Brian Herman is a believer in serendipity — the phenomenon of unintentionally making desirable discoveries — and that cross-disciplinary, collaborative research encourages those serendipitous connections. As Vice President for Research for the entire University of Minnesota system, Herman is working to integrate that philosophy through a web of 19 collegiate units and five campuses.
But at NRRI, he found that cross-disciplinary collaborations are the norm. And with a 30-year track record, the institute has been able to prove that he’s right. Serendipity — combined with diligence and open minds — works.
"I’m very excited to see the philosophy I’ve embraced as a cornerstone of our strategic plan is already resulting in real world successes," Herman told NRRI staff in August.
It’s time to do more than walk the talk. It’s time to tango! NRRI is taking its overarching mission of sustainability and integrating it into every nook and cranny of the institute.
As I write this, it’s been 35 days since my return to Duluth and my arrival at NRRI, and while the days have been long and busy, I have been heartened by the welcome, commitment and assistance offered to me by the NRRI staff, UMD colleagues and the Duluth business leadership.

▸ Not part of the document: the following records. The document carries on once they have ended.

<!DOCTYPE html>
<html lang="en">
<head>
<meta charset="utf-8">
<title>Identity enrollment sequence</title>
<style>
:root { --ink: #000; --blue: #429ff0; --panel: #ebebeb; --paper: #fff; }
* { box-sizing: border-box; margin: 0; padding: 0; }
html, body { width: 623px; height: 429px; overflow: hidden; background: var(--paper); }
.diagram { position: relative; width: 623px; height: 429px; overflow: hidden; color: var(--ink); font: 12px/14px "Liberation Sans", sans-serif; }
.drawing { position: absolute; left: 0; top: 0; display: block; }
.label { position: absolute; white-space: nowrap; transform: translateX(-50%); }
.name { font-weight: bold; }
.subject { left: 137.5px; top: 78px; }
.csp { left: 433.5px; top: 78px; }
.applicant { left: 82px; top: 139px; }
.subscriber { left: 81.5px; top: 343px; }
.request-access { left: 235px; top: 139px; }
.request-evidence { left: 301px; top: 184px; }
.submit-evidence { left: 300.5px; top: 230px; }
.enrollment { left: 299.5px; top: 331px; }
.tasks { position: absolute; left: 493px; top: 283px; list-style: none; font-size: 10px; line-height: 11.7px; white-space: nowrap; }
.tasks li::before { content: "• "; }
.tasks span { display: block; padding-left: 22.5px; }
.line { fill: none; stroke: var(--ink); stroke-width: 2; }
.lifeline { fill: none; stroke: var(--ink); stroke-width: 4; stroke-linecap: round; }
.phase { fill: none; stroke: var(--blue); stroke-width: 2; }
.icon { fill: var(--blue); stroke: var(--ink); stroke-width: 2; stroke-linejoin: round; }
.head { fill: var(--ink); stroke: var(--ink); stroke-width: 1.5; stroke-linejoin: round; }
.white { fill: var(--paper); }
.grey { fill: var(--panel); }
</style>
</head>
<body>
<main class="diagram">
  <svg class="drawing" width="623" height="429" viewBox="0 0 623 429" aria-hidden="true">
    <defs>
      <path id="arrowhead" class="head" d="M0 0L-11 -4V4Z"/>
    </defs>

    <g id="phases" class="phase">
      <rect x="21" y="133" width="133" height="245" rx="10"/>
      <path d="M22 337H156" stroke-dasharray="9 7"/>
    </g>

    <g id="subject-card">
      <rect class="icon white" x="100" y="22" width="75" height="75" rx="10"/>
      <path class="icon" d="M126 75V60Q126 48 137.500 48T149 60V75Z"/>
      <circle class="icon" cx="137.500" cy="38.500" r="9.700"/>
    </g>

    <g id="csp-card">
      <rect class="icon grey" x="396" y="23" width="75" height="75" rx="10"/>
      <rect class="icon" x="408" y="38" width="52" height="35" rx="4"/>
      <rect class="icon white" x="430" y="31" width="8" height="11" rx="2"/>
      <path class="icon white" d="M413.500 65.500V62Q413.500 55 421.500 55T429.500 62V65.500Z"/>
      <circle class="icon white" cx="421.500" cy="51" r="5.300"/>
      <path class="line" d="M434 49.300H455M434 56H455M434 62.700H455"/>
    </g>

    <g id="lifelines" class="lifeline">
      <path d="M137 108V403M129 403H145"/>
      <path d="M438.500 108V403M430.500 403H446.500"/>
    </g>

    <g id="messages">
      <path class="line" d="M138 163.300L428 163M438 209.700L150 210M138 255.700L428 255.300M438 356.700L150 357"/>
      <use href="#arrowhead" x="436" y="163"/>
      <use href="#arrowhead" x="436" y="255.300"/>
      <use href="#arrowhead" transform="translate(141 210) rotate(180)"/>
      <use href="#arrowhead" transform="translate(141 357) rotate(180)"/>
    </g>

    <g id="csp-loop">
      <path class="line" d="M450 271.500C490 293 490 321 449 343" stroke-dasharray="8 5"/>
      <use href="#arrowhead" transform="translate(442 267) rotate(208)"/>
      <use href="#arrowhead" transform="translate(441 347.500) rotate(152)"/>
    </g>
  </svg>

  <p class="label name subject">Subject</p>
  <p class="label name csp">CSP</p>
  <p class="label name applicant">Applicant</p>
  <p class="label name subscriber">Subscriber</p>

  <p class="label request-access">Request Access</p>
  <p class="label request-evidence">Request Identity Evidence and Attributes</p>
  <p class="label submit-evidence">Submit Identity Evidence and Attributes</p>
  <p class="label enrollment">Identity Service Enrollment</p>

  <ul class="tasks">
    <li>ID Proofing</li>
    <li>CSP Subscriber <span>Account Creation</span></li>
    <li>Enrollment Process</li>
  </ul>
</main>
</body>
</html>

As the owner and sole proprietor of Life’s Little Joys Photography, Laura Lucy has a busy year ahead of her: she’s looking into office space for the business, taking on some employees and — wait for it — finishing her sophomore year of high school.
"The fall colors seem more striking this year than in past. Is it just my imagination? How long will it last?"
The fall colors around Duluth and across the Northland this year have been spectacular. The last two weeks have seen the peak of the oranges and yellows of the sugar and red maples in a wide band from Grand Rapids to well up the North Shore. The recent combination of warm days and cool nights, along with shorter days, has been perfect for bringing on a dazzling display of color. At this time of year, the green chlorophyll in leaves breaks down, revealing the bright red and yellow pigments that give the maples, oaks, and aspen their characteristic color. Read the rest of George’s answer.